  1. Shankaran, S. Bann, C., Bauer, C.R.,  Lester, B., Bada, H., Das, A.,  Higgins, R.D., Poole, W.K.,  LaGasse, L., Hammond, J., Woldt, E. (2010). Prenatal cocaine exposure and body mass index and blood pressure at 9 years of age: J Hypertens, 28, 6:1166-75. PMID: 20486281. PMCID: PMC2874425.
  2. Shankaran, S., Das, A., Bauer, C.R., Bada, H., Lester, B., Wright, L., Higgins, R., Poole, K. (2006).  Fetal origin of childhood disease:  Intrauterine growth restriction in term infants and risk for hypertension at 6 years.  Arch Pediatr Adolesc Med, 160, 977-81. PMID: 16953023.
  3. Shankaran, S. Bann, C., Das, A., Lester, B., Bada, H., Bauer, C.R., La Gasse, L., Higgins, R.D., Eunice Kennedy Shriver National Institute of Child Health and Human Development Neonatal Research Network. (2011). Risk for obesity in adolescence starts in early childhood.  J Perinatol, 31(11), 711-6. doi: 10.1038/jp.2011.14. PMID: 21415836; PMCID: PMC3717579.
  4. Shankaran, S., Das, A., Bauer, C.R., Bada, H.S., Lester, B.M., Wright, L.L., Higgins, R.D., Poole, W.K. (2011). Cocaine exposure and small for gestational age status at birth: Effects on growth at 6 years of age.  Neurotoxicol Teratol, 33(5),575-81. PMID: 21849244. PMCID: PMC3183411.

 

Complete List of Published Work in My Bibliography:  

 

http://www.ncbi.nlm.nih.gov/sites/myncbi/seetha.shankaran.1/bibliograpahy/41343943/public/?sort=date&direction=ascending

 

  1. Research Support: Submitted: National Institute for Health Care Research (UK): Health Technology Assessment Program.

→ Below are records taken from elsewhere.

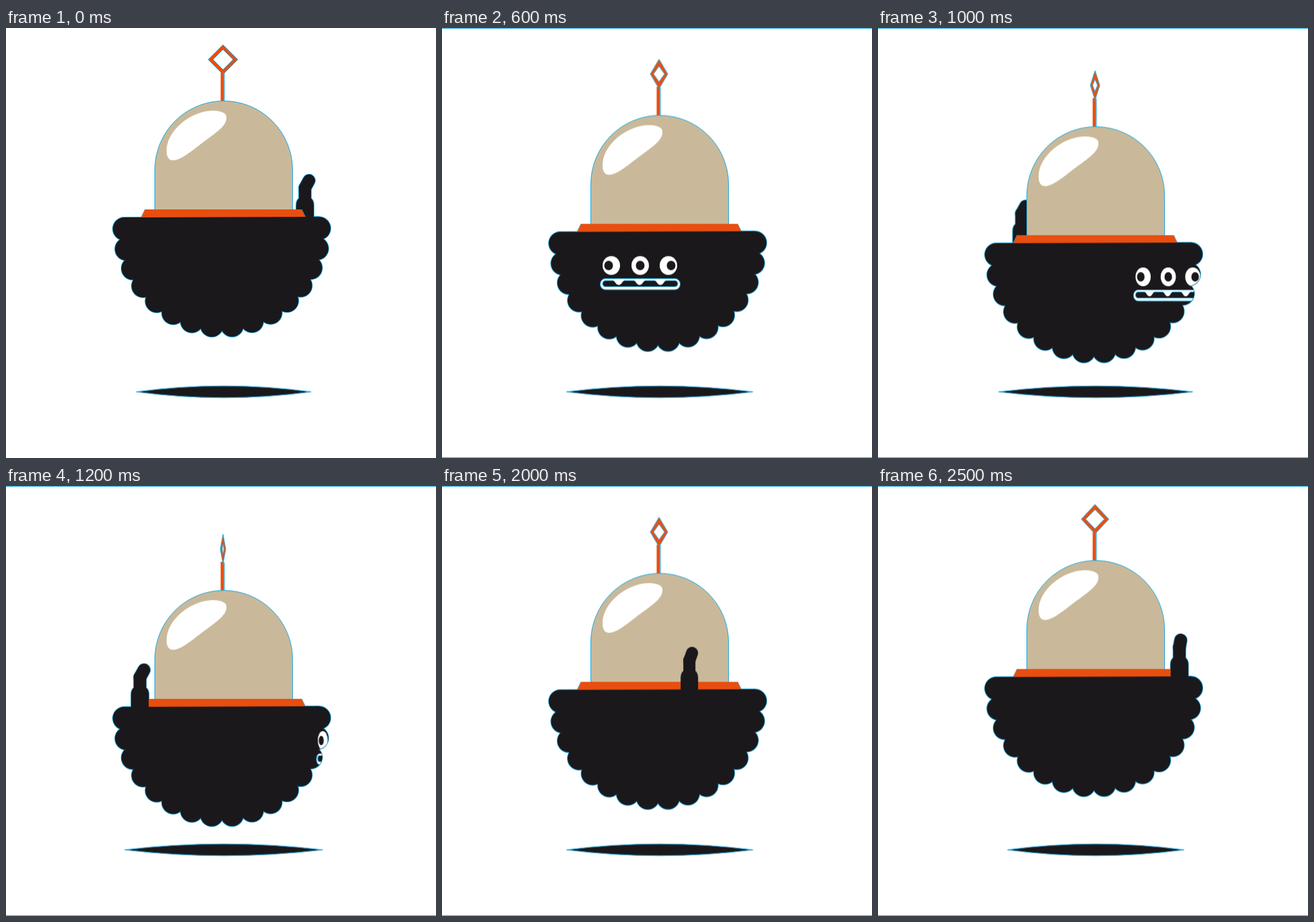
Write an HTML page without scripts that moves like this. It is 640 px wide and 640 px high and loops after 2.6 s.

```html
<!DOCTYPE html>
<html lang="en">
<head>
<meta charset="utf-8">
<title>Hovering robot</title>
<style>
  html, body { margin: 0; height: 100%; overflow: hidden; background: #fff; }
  svg { display: block; width: 100%; height: 100%; }

  svg { --ink: #1a181b; --rim: #1ba8e0; --orange: #e84e10; --grow: 0px; color: var(--ink); }
  .rim { color: var(--rim); --grow: 1.8px; }
  .orange { fill: var(--orange); }
  .line { stroke: var(--rim); stroke-width: 1; vector-effect: non-scaling-stroke; }
  .solid { fill: currentColor; stroke: currentColor; stroke-width: var(--grow); }
  .scallop { fill: currentColor; stroke: currentColor; stroke-width: calc(34px + var(--grow));
    stroke-linecap: round; stroke-dasharray: 0 1; }
  .tube { fill: none; stroke: currentColor; stroke-width: calc(18px + var(--grow));
    stroke-linecap: round; vector-effect: non-scaling-stroke; }

  /* Everything advances in 100 ms ticks: 26 per loop */
  .bob, .spin, .hole, .face, .orbit, .hook, .shade, .front, .edges {
    animation: 2600ms steps(13) -2ms infinite; }
  .bob { animation-name: bob; }
  .spin { animation-name: spin; }
  .hole { animation-name: hole; }
  .face { animation-name: face; }
  .hook { animation-name: hook; }
  .shade { animation-name: shade; }
  .orbit { animation-name: orbit; animation-timing-function: steps(26); }
  .front { animation-name: front; animation-timing-function: step-end; }
  .edges { animation-name: edges; animation-timing-function: step-end; }

  @keyframes bob {
    0% { transform: translateY(0); animation-timing-function: steps(2); }
    7.692% { transform: translateY(4.7px); animation-timing-function: steps(2); }
    15.384% { transform: translateY(13px); animation-timing-function: steps(9); }
    50% { transform: translateY(51px); animation-timing-function: steps(9); }
    84.615% { transform: translateY(13px); animation-timing-function: steps(2); }
    92.307% { transform: translateY(4.7px); animation-timing-function: steps(2); }
    100% { transform: translateY(0); }
  }
  @keyframes spin { 50% { transform: scaleX(.114); } }
  @keyframes hole { 50% { transform: scale(.02, .5); } }
  @keyframes shade { 50% { transform: scaleX(1.145); } }
  @keyframes face {
    0% { transform: translateX(88px) scaleX(.6); animation-timing-function: steps(4); }
    15.384% { transform: translateX(227px) scaleX(.92); animation-timing-function: steps(2); }
    23.076% { transform: translateX(295px) scaleX(1); animation-timing-function: steps(2); }
    30.769% { transform: translateX(363.5px) scaleX(1); animation-timing-function: steps(2); }
    38.461% { transform: translateX(432px) scaleX(.87); animation-timing-function: steps(2); }
    46.153% { transform: translateX(496px) scaleX(.57); animation-timing-function: steps(1); }
    50%, 100% { transform: translateX(530px) scaleX(.45); }
  }
  /* Two opposed half-radius turns: a pure horizontal cosine */
  @keyframes orbit {
    from { transform: rotate(13.846deg) translateX(62.3px) rotate(-27.692deg) translateX(62.3px) rotate(13.846deg); }
    to { transform: rotate(373.846deg) translateX(62.3px) rotate(-747.692deg) translateX(62.3px) rotate(373.846deg); }
  }
  @keyframes hook {
    0%, 15.384% { transform: scaleX(1); animation-timing-function: steps(6); }
    38.461%, 46.153% { transform: scaleX(-1); animation-timing-function: steps(4); }
    61.538% { transform: scaleX(-.85); animation-timing-function: steps(4); }
    76.923% { transform: scaleX(.55); animation-timing-function: steps(5); }
    96.153%, 100% { transform: scaleX(1); }
  }
  @keyframes front { 0% { visibility: hidden; } 46.153%, 100% { visibility: visible; } }
  @keyframes edges { 0% { visibility: hidden; } 3.846%, 100% { visibility: visible; } }
</style>
</head>
<body>
<svg viewBox="0 0 640 640">
  <defs>
    <g id="bowl">
      <path class="scallop" pathLength="15.005" d="M176 299A145 145 0 0 0 466 298"/>
      <path class="solid" d="M176 282L466 281V300H176Z"/>
    </g>
    <g id="scope">
      <path class="solid" d="M-13 283V264Q-13 256 -8 253H8Q13 256 13 264V283Z"/>
      <path class="tube" d="M0 258V238"/>
      <path class="tube hook" d="M0 238L6 227"/>
    </g>
    <g id="eye">
      <ellipse cy="332" rx="13" ry="14" fill="#fff"/>
    </g>
    <path id="tooth" d="M-11 353H11Q7 354 4 359Q0 363 -4 359Q-7 354 -11 353Z" fill="#fff"/>
    <mask id="inside" maskUnits="userSpaceOnUse" x="0" y="0" width="640" height="640">
      <use href="#bowl" color="#fff"/>
    </mask>
  </defs>

  <g class="edges">
    <rect width="640" height="1" fill="#1ba8e0"/>
    <rect y="639" width="640" height="1" fill="#888"/>
  </g>

  <g transform="translate(324 541.5)">
    <path class="shade line" d="M-130 0Q0 -17.5 130 0Q0 17.5 -130 0Z" fill="#1a181b"/>
  </g>

  <g class="bob">
    <use class="rim" href="#bowl"/>

    <rect class="orange" x="319.5" y="66" width="5" height="43"/>
    <rect x="324.5" y="67" width="1" height="42" fill="#1ba8e0"/>
    <g transform="translate(323 47)">
      <path class="orange spin line" d="M0 -22L22 0L0 22L-22 0Z"/>
      <path class="hole line" d="M0 -15L15 0L0 15L-15 0Z" fill="#fff"/>
    </g>

    <g transform="translate(324)">
      <g class="orbit">
        <use class="rim" href="#scope"/>
        <use href="#scope"/>
      </g>
    </g>

    <path class="line" d="M221.500 271V211A102.500 102.500 0 0 1 426.500 211V271" fill="#c9b99a"/>
    <path d="M328 133C329 126 318 123 307 123C275 124 239 152 239 183C239 193 243 197 249 197C262 197 283 177 303 163C318 152 329 143 328 133Z" fill="#fff"/>
    <path class="line" d="M201 282L207 270M440 270L446 282"/>
    <path class="orange" d="M207 270H440L446 283H201Z"/>
    <use href="#bowl"/>

    <g mask="url(#inside)">
      <g class="face">
        <use href="#eye" x="-43"/>
        <use href="#eye"/>
        <use href="#eye" x="42"/>
        <g fill="#1a181b">
          <ellipse cx="-47" cy="332" rx="6.500" ry="7"/>
          <ellipse cy="332" rx="6.500" ry="7"/>
          <ellipse cx="46" cy="332" rx="6.500" ry="7"/>
        </g>
        <rect class="line" x="-59.500" y="351.500" width="119" height="16.500" rx="8" fill="#fff"/>
        <rect class="line" x="-56" y="354.500" width="112" height="9" rx="4.500" fill="#1a181b"/>
        <use href="#tooth" x="-32"/>
        <use href="#tooth" x="-1"/>
        <use href="#tooth" x="30"/>
      </g>
    </g>

    <g class="front">
      <g transform="translate(324)">
        <use class="orbit" href="#scope"/>
      </g>
    </g>
  </g>
</svg>
</body>
</html>
```
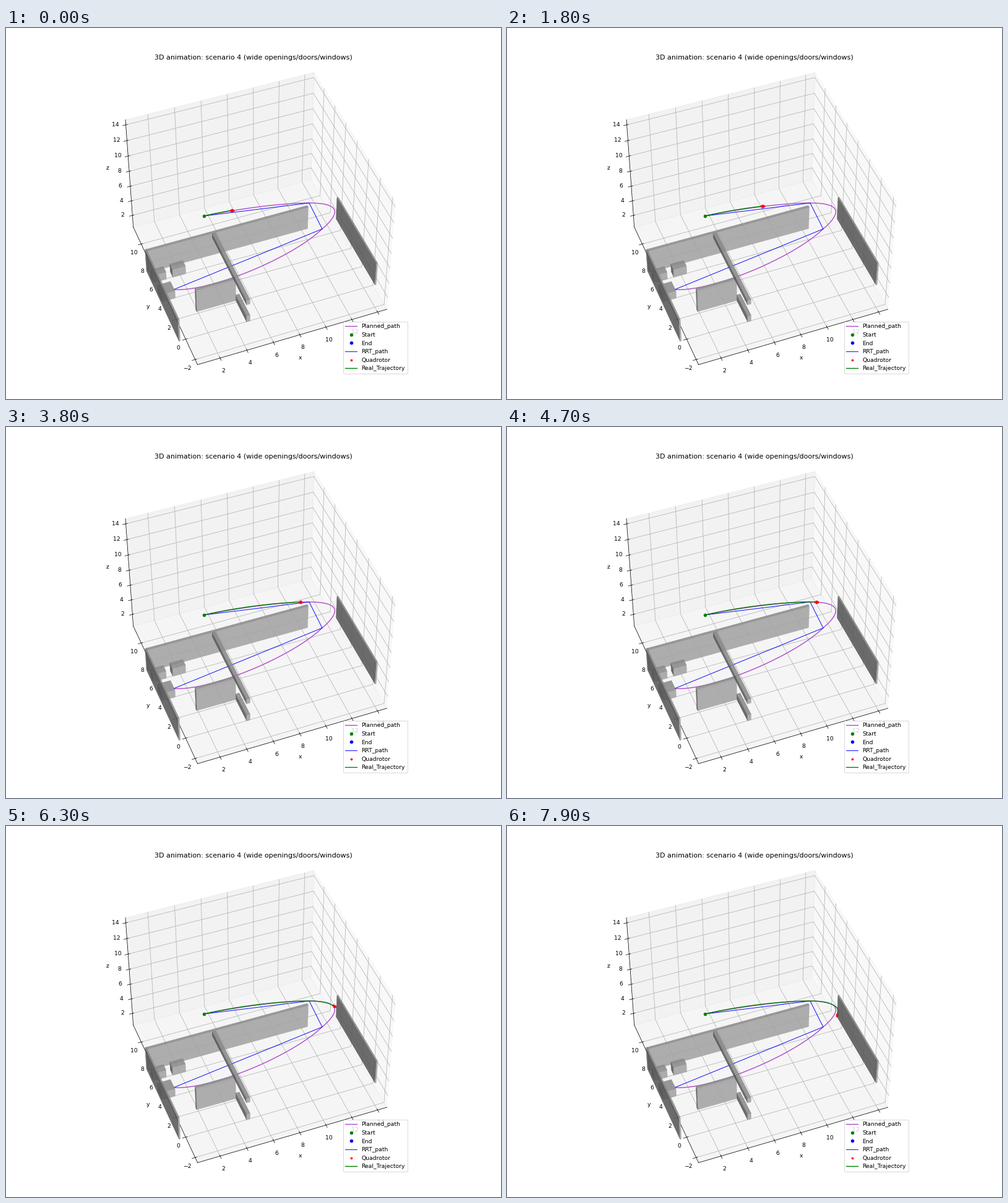
Recreate the animation shown at these times as a matplotlib script. Size 800 px wide and 600 px high, loop 8 s.

```python
import numpy as np
import matplotlib.pyplot as plt
from matplotlib.animation import FuncAnimation
from matplotlib.lines import Line2D
from matplotlib.transforms import Affine2D
from mpl_toolkits.mplot3d.art3d import Poly3DCollection

W, H, FRAMES = 800, 600, 80
PURPLE = "#b048cc"
LEFT, FRONT, TOP = 0.34, 0.64, 0.54  # grey of each visible side

fig = plt.figure(figsize=(12, 9), dpi=W / 12, facecolor="white")
ax = fig.add_axes([0.181, 0.0603, 0.6355, 0.8473], projection="3d",
                  elev=45, azim=-111, computed_zorder=False)
ax.set(xlabel="x", ylabel="y", zlabel="z")
ax.set_xticks(range(2, 15, 2))
ax.set_yticks(range(-2, 11, 2))
ax.set_zticks(range(2, 15, 2))
ax.set_xlim(0.33, 14.73)
ax.set_ylim(-2.5, 11.9)
ax.set_zlim(0.36, 14.64)
fig.text(0.4995, 1 - 51 / H, "3D animation: scenario 4 (wide openings/doors/windows)",
         fontsize=12, ha="center")

# stage pixels, counted from the top left
stage = Affine2D().scale(1 / W, -1 / H).translate(0, 1) + fig.transFigure


def block(x, y, z, dx, dy, dz):
    """Box with the three sides that face the camera."""
    p = np.array([x, y, z], float)
    i, j, k = np.diag([dx, dy, dz]).astype(float)
    sides = [(LEFT, j, k, 0 * i), (FRONT, i, k, 0 * j), (TOP, i, j, k)]
    faces = [[p + o, p + o + a, p + o + a + b, p + o + b] for _, a, b, o in sides]
    colors = [(g, g, g, 0.88) for g, *_ in sides]
    ax.add_collection3d(Poly3DCollection(faces, facecolors=colors, edgecolors=colors,
                                         linewidths=0.4, zorder=3))


def bezier(a, b, c, d, n=150):
    t = np.linspace(0, 1, n)[:, None]
    a, b, c, d = np.array([a, b, c, d], float)
    return (1 - t) ** 3 * a + 3 * t * (1 - t) ** 2 * b + 3 * t * t * (1 - t) * c + t ** 3 * d


def draw(points, **style):
    line = Line2D(*np.transpose(points), transform=stage, **style)
    ax.add_artist(line)
    return line


# a room of 15 by 7.5 with walls 3 high, drawn from back to front
block(15, 0.2, 0, 0.1, 7.3, 3)
block(0, 7.3, 0, 12.6, 0.2, 3)
block(0, 6.2, 0, 1, 0.6, 1)
block(1.5, 6.2, 0, 1, 0.6, 1.1)
block(0, 4.2, 0, 1, 1, 1)
block(-0.1, 0.2, 0, 0.1, 7.3, 3)
block(2, 2.4, 0, 3, 0.2, 3)
block(5, 0.2, 0, 0.27, 2.2, 0.8)
block(5, 0.2, 2.4, 0.27, 7.1, 0.6)

# waypoints and the smooth paths through them
start, turn, back, end = (320, 304), (490, 283), (511, 325), (271, 423)
planned = np.vstack([bezier(start, (375, 292.5), (445, 283), turn),
                     bezier(turn, (542, 283), (540, 300), back),
                     bezier(back, (462, 372), (330, 427), end)])
flight = np.vstack([bezier(start, (373, 291.5), (445, 282.7), turn),
                    bezier(turn, (528, 283), (541, 295), (533, 306))])
length = np.concatenate([[0], np.cumsum(np.hypot(*np.diff(flight, axis=0).T))])

draw(planned, color=PURPLE, lw=1.5, zorder=2)
draw([start, turn, back, end], color="blue", lw=1, zorder=2.1)
trail = draw([start], color="green", lw=1.5, zorder=2.2)
draw([start], color="green", marker="o", ms=5, zorder=2.3)
drone = draw([start], color="red", marker=".", ms=6, ls="", zorder=2.4)

handles = [
    Line2D([], [], color=PURPLE, lw=1.5, label="Planned_path"),
    Line2D([], [], color="green", marker="o", ms=5, ls="", label="Start"),
    Line2D([], [], color="blue", marker="o", ms=5, ls="", label="End"),
    Line2D([], [], color="blue", lw=1, label="RRT_path"),
    Line2D([], [], color="red", marker=".", ms=6, ls="", label="Quadrotor"),
    Line2D([], [], color="green", lw=1.5, label="Real_Trajectory"),
]
ax.legend(handles=handles, loc="lower right").set_zorder(5)


def travelled(frame):
    """Distance flown: speeds up first, then slows down for the bend."""
    k = np.pi / 60
    return 46 + 1.9 * frame + 24.9 * (np.sin(k * (frame - 26)) + np.sin(k * 26))


def along(s):
    return np.column_stack([np.interp(s, length, flight[:, i]) for i in (0, 1)])


def update(frame):
    path = along(np.linspace(0, travelled(frame), 200))
    trail.set_data(*path.T)
    ahead = path[-1] - path[-2]
    ahead *= 1.8 / np.hypot(*ahead)
    side = np.array([-ahead[1], ahead[0]]) / 2
    drone.set_data(*(path[-1] + [ahead, -ahead, side, -side]).T)
    return trail, drone


anim = FuncAnimation(fig, update, frames=FRAMES, interval=100, repeat=True,
                     repeat_delay=0)
plt.show()
```
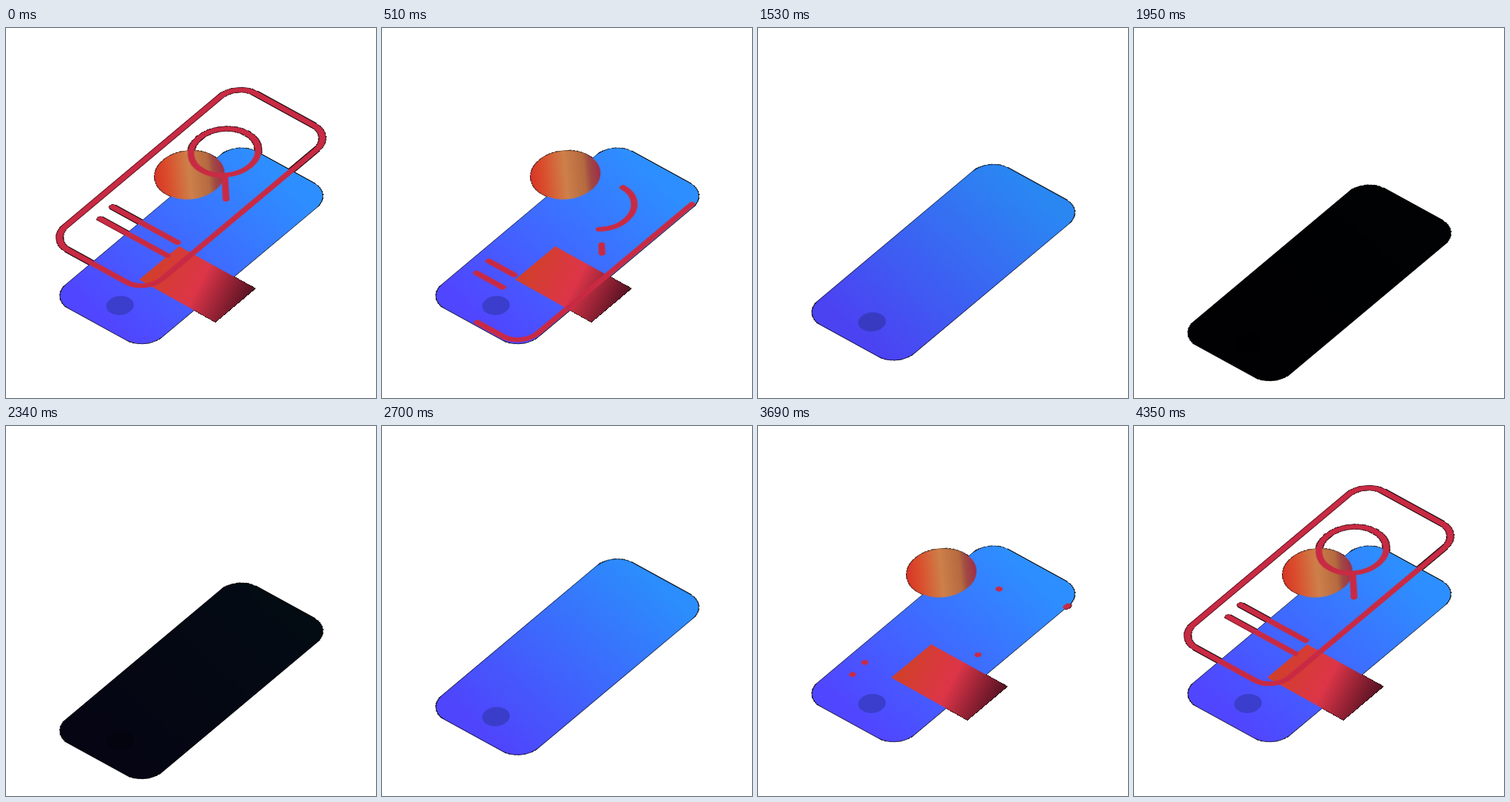
An HTML page without scripts for the animation above (4.53 s loop, 500 by 500 pixels).

```html
<!DOCTYPE html>
<html lang="en">
<head>
<meta charset="utf-8">
<title>Layered phone</title>
<style>
html, body { margin: 0; width: 100%; height: 100%; overflow: hidden; background: #fff; }
svg { display: block; width: 100vw; height: 100vh; }

.wire-move, .wire-draw, .part-move, .part-fade, .part-show,
.body-move, .body-fade, .body-show {
  animation: 4.53s cubic-bezier(.8, 0, .2, 1) infinite;
}
.wire-move { animation-name: wire-move; }
.wire-draw { animation-name: wire-draw, wire-show; fill: none; stroke-linecap: round; }
.part-move { animation-name: part-move; }
.part-fade { animation-name: part-fade; }
.part-show { animation-name: part-show; }
.body-move { animation-name: body-move; }
.body-fade { animation-name: body-fade; }
.body-show { animation-name: body-show; }

@keyframes wire-move {
  0%, 96.03%, 100% { transform: none; }
  15.67%, 80.35% { transform: translateY(78px); }
}
@keyframes wire-draw {
  0%, 3.09%, 96.03%, 100% { stroke-dasharray: 100 200; }
  18.76%, 80.35% { stroke-dasharray: 0 200; }
}
@keyframes wire-show {
  0%, 100% { visibility: visible; }
  18.76%, 80.35% { visibility: hidden; }
}
@keyframes part-move {
  0%, 13.31%, 79.76%, 100% { transform: none; }
  28.98%, 64.08% { transform: translateY(-23px); }
}
@keyframes part-fade {
  0%, 16.56%, 76.51%, 100% { opacity: 1; }
  32.23%, 60.84% { opacity: 0; }
}
@keyframes part-show {
  0%, 100% { visibility: visible; }
  32.23%, 60.84% { visibility: hidden; }
}
@keyframes body-move {
  0%, 26.14%, 66.95%, 100% { transform: none; }
  41.81%, 51.28% { transform: translateY(50px); }
}
@keyframes body-fade {
  0%, 29.8%, 61.2%, 100% { opacity: 1; }
  45.47%, 47.62% { opacity: 0; }
}
@keyframes body-show {
  0%, 100% { visibility: visible; }
  45.47%, 47.62% { visibility: hidden; }
}
</style>
</head>
<body>
<svg viewBox="0 0 500 500">
  <defs>
    <linearGradient id="blue" gradientUnits="userSpaceOnUse" x1="20" y1="40" x2="310" y2="107">
      <stop offset="0" stop-color="#5046ff"/>
      <stop offset="1" stop-color="#2d8fff"/>
    </linearGradient>
    <linearGradient id="amber">
      <stop offset="0" stop-color="#d93426"/>
      <stop offset=".22" stop-color="#d9522e"/>
      <stop offset=".5" stop-color="#cd804a"/>
      <stop offset=".77" stop-color="#b5693f"/>
      <stop offset=".85" stop-color="#a04a44"/>
      <stop offset="1" stop-color="#a02c48"/>
    </linearGradient>
    <linearGradient id="crimson" gradientUnits="userSpaceOnUse" x1="195" y1="312" x2="327" y2="381">
      <stop offset="0" stop-color="#d04028"/>
      <stop offset=".5" stop-color="#dd3548"/>
      <stop offset="1" stop-color="#4a0f20"/>
    </linearGradient>

    <rect id="body" x="-.3" y="-.5" width="330.2" height="147.8" rx="29.5" transform="matrix(.7665 -.642 .877 .481 59.85 364.9)"/>
    <ellipse id="disc" rx="47.4" ry="33" transform="translate(248 198.5) rotate(-5.5)"/>
    <path id="card" d="M180 340L234 295L337 352L283 397.5Z"/>
    <g id="wire" transform="matrix(.7665 -.642 .877 .481 59.85 286.9)">
      <path pathLength="100" d="M300 147H29A29 29 0 0 1 0 118V27.5A29 29 0 0 1 29 -1.5H301A29 29 0 0 1 330 27.5V118A29.5 29.5 0 0 1 300 147Z"/>
      <circle pathLength="100" cx="234" cy="64.1" r="39.2"/>
      <path pathLength="100" d="M174.8 118L202 92.5"/>
      <path pathLength="100" d="M86 21V121"/>
      <path pathLength="100" d="M62.2 23V126"/>
    </g>
  </defs>

  <!-- black backing behind the fading layers -->
  <g stroke="#000" shape-rendering="crispEdges">
    <g class="body-move"><use href="#body" class="body-show" stroke-width="1.8"/></g>
    <g class="part-move">
      <g class="part-show"><use href="#disc"/><use href="#card"/></g>
    </g>
    <g class="wire-move"><use href="#wire" class="wire-draw" stroke-width="9.2"/></g>
  </g>

  <g class="body-move">
    <g class="body-fade">
      <use href="#body" fill="url(#blue)"/>
      <ellipse rx="18.7" ry="12.8" transform="translate(154 375) rotate(-5.5)" fill="#3b3ecc"/>
    </g>
  </g>
  <g class="part-move">
    <g class="part-fade">
      <use href="#disc" fill="url(#amber)"/>
      <use href="#card" fill="url(#crimson)"/>
    </g>
  </g>
  <g class="wire-move"><use href="#wire" class="wire-draw" stroke="#c92a43" stroke-width="7.8"/></g>
</svg>
</body>
</html>
```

Cooling in Mild Encephalopathy (COMET) RCT. Seetha Shankaran MD, Investigator. Sudhin Thayyil PI.